Segment Start: Given records

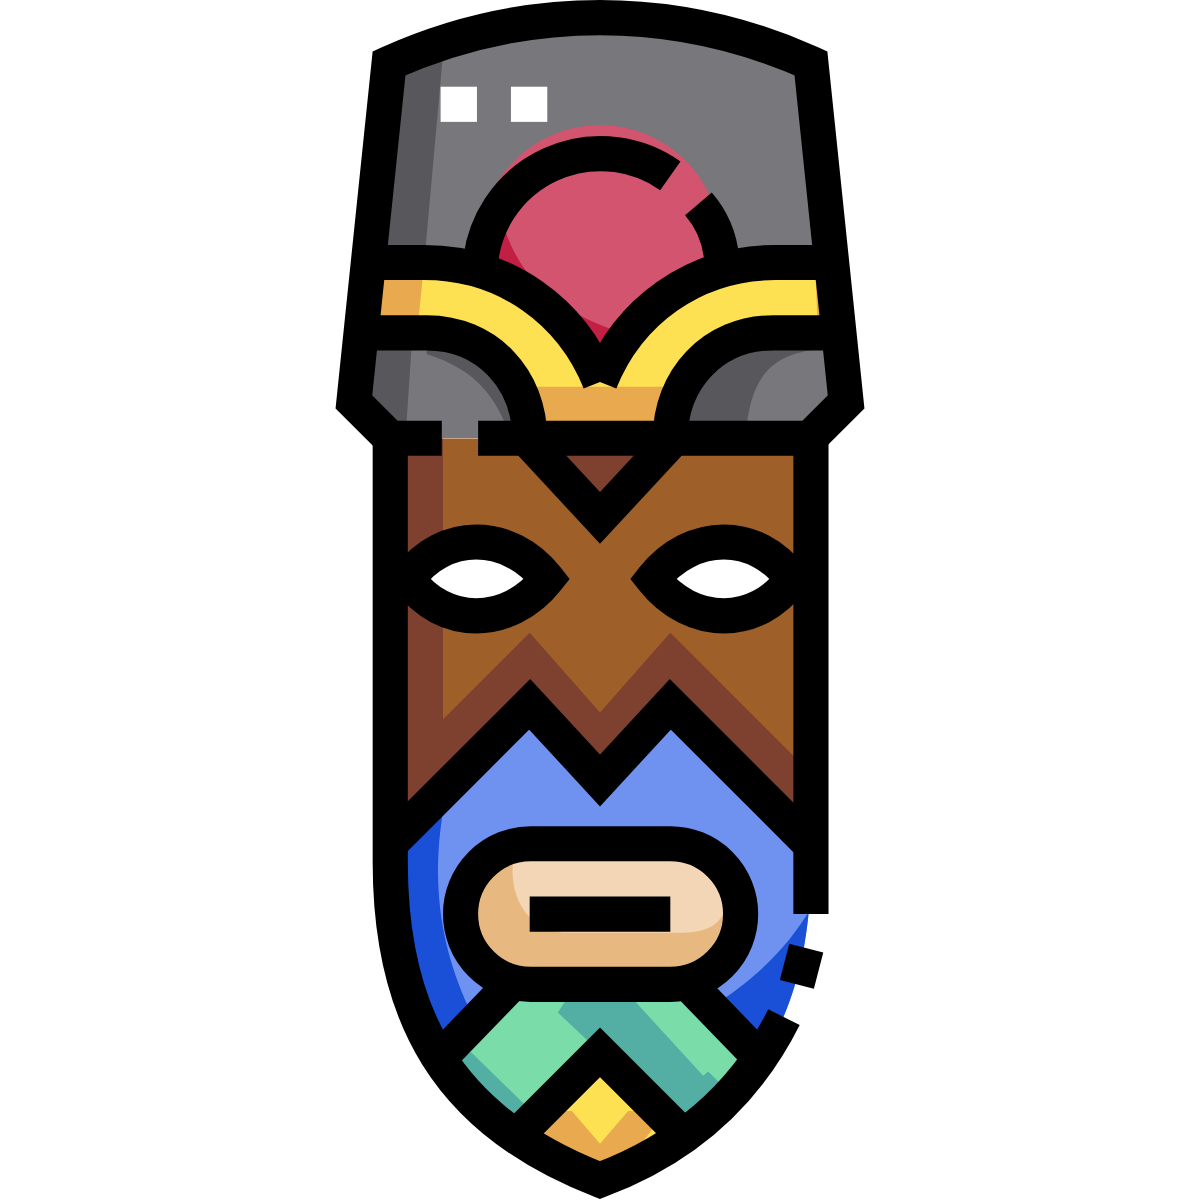
<!DOCTYPE html>
<html lang="en">
<head>
<meta charset="utf-8">
<title>Carved mask icon</title>
<style>
  :root {
    --paper: #ffffff;
    --ink: #000000;
    --stone: #78777c;
    --stone-dark: #58575c;
    --gem: #d2546f;
    --gem-dark: #c31e43;
    --gold: #fee053;
    --gold-dark: #e9a94f;
    --wood: #9f5f28;
    --wood-dark: #7e4130;
    --beard: #6f92f1;
    --beard-dark: #1a4fd7;
    --lip: #f3d6b6;
    --lip-dark: #e7b981;
    --jade: #7adca9;
    --jade-dark: #53afa4;
  }
  html, body { margin: 0; padding: 0; overflow: hidden; background: var(--paper); }
  .canvas { display: block; width: 1200px; height: 1200px; background: var(--paper); }
  .line { fill: none; stroke: var(--ink); stroke-width: 15; stroke-miterlimit: 10; }
  .stone { fill: var(--stone); } .stone-dark { fill: var(--stone-dark); }
  .gem { fill: var(--gem); } .gem-dark { fill: var(--gem-dark); }
  .gold { fill: var(--gold); } .gold-dark { fill: var(--gold-dark); }
  .wood { fill: var(--wood); } .wood-dark { fill: var(--wood-dark); }
  .beard { fill: var(--beard); } .beard-dark { fill: var(--beard-dark); }
  .lip { fill: var(--lip); } .lip-dark { fill: var(--lip-dark); }
  .jade { fill: var(--jade); } .jade-dark { fill: var(--jade-dark); }
  .white { fill: var(--paper); }
  .eye { fill: var(--paper); stroke: var(--ink); stroke-width: 15; stroke-miterlimit: 10; }
</style>
</head>
<body>
<svg class="canvas" viewBox="0 0 512 512" role="img" aria-label="Carved wooden mask with a tall headdress and blue beard">
  <defs>
    <path id="hat-shape" d="M166.5 187 L151 171.500 L166 27 C195 14 225 7.500 256 7.500 S317 14 346 27 L361 171.500 L345.500 187 Z"/>
    <path id="face-shape" d="M166.500 187 V368 C166.500 432 190 478 256 503.500 C322 478 346 432 346 368 V187 Z"/>
    <clipPath id="hat-clip"><use href="#hat-shape"/></clipPath>
    <clipPath id="face-clip"><use href="#face-shape"/></clipPath>
    <path id="eye" class="eye" d="M174 247 C189 226 217 226 233.500 247 C217 268 189 268 174 247 Z"/>
    <g id="band-lines" class="line">
      <path d="M157 112 H181 C216 112 244 133 256 163"/>
      <path d="M154 142 H182 C208 142 226 162 226 187"/>
    </g>
  </defs>

  <g id="face" clip-path="url(#face-clip)">
    <rect class="wood" x="159" y="180" width="194" height="190"/>
    <path class="wood-dark" d="M159 187 H189 V307 L226 270 L256 304 L286 270 L350 334 V372 H159 Z"/>
    <path class="wood-dark" d="M234 187 H278 L256 215 Z"/>
    <path class="beard" d="M160 366 L226 300 L256 333 L286 300 L352 366 V512 H160 Z"/>
    <path class="beard-dark" d="M160 366 L191 336 C183 372 187 402 200 430 L190 452 L160 460 Z"/>
    <path class="beard-dark" d="M348 384 C338 402 325 416 303 430 L322 452 L350 440 Z"/>
    <path class="jade" d="M219 420 H293 L330 457 L286 492 L256 448 L226 492 L182 457 Z"/>
    <path class="jade-dark" d="M201 449 L241 488 L222 496 L180 457 Z"/>
    <path class="jade-dark" d="M242 426 H271 L320 475 L290 492 L256 449 L238 432 Z"/>
    <path class="jade" d="M268 424 H292 L312 449 L300 459 Z"/>
    <path class="gold" d="M256 453 L290 487 L256 510 L222 487 Z"/>
    <path class="gold-dark" d="M229 474 H244 L256 488 L268 474 H284 L256 512 L228 490 Z"/>
  </g>

  <g id="headdress" clip-path="url(#hat-clip)">
    <use href="#hat-shape" class="stone"/>
    <path class="stone-dark" d="M160 20 L190 12 L181 112 H150 Z"/>
    <path class="stone-dark" d="M145 142 H176 L173 187 H145 Z"/>
    <path class="stone-dark" d="M182 142 C208 142 226 162 226 187 H218 C212 170 204 158 182 151 Z"/>
    <path class="stone-dark" d="M286 187 C286 162 304 142 330 142 H360 V149 H350 C326 151 320 164 318 187 Z"/>
    <path class="gem" d="M205 112 A51.500 51.500 0 1 1 307 112 C286 120 266 138 256 163 C246 138 226 120 205 112 Z"/>
    <path class="gem-dark" d="M204 112 L213 90 C221 122 240 133 265 142 L256 163 C246 138 226 120 204 112 Z"/>
    <path class="gold" d="M150 112 H181 C216 112 244 133 256 163 C268 133 296 112 331 112 H362 V142 H330 C304 142 286 162 286 187 H226 C226 162 208 142 182 142 H150 Z"/>
    <path class="gold-dark" d="M150 112 H181 L178 142 H150 Z"/>
    <path class="gold-dark" d="M222 165 H290 V187 H222 Z"/>
    <path class="gold-dark" d="M362 119 H348 L349 142 H362 Z"/>
  </g>

  <g id="highlights" class="white">
    <rect x="188" y="37" width="15.500" height="15"/>
    <rect x="218" y="37" width="15.500" height="15"/>
  </g>

  <g id="headdress-lines">
    <use href="#band-lines"/>
    <use href="#band-lines" transform="translate(512 0) scale(-1 1)"/>
    <g class="line">
      <path d="M205 112 A51.500 51.500 0 0 1 286 75"/>
      <path d="M298 87 C304 94 307.500 102 308 112"/>
      <path d="M188.500 187 H166.500 L151 171.500 L166 27 C195 14 225 7.500 256 7.500 S317 14 346 27 L361 171.500 L345.500 187 H204"/>
    </g>
  </g>

  <g id="face-features">
    <path class="line" d="M224.500 187 L256 221 L287.500 187"/>
    <use href="#eye"/>
    <use href="#eye" transform="translate(512 0) scale(-1 1)"/>
    <path class="line" d="M166.500 360 L226 300.500 L256 333 L286 300.500 L345.500 360"/>
  </g>

  <g id="chin-lines" class="line">
    <path d="M219 419 L190 449"/>
    <path d="M293 419 L322 449"/>
    <path d="M223 482 L256 449 L289 482"/>
  </g>

  <g id="mouth">
    <rect class="lip-dark" x="196.500" y="360" width="119.500" height="60" rx="30"/>
    <path class="lip" d="M219 366 H286 C301 366 309 377 309 389 C306 396 299 398 290 398 H240 C224 396 217 382 219 366 Z"/>
    <rect class="line" x="196.500" y="360" width="119.500" height="60" rx="30"/>
    <path class="line" d="M226 390 H286"/>
  </g>

  <g id="face-outline" class="line">
    <path d="M346 187 V390 M344 404.500 L340 420 M334.500 434 C318 467 292 490 256 503.500 C190 478 166.500 432 166.500 368 V187"/>
  </g>
</svg>
</body>
</html>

Segment End: Given records

-- Task objective --
The line containing "0; padding: 0;" marks where the copy ends; print every line before it from the start of the records, and that line too, but no pictures.

-- Task output --
<!DOCTYPE html>
<html lang="en">
<head>
<meta charset="utf-8">
<title>Carved mask icon</title>
<style>
  :root {
    --paper: #ffffff;
    --ink: #000000;
    --stone: #78777c;
    --stone-dark: #58575c;
    --gem: #d2546f;
    --gem-dark: #c31e43;
    --gold: #fee053;
    --gold-dark: #e9a94f;
    --wood: #9f5f28;
    --wood-dark: #7e4130;
    --beard: #6f92f1;
    --beard-dark: #1a4fd7;
    --lip: #f3d6b6;
    --lip-dark: #e7b981;
    --jade: #7adca9;
    --jade-dark: #53afa4;
  }
  html, body { margin: 0; padding: 0; overflow: hidden; background: var(--paper); }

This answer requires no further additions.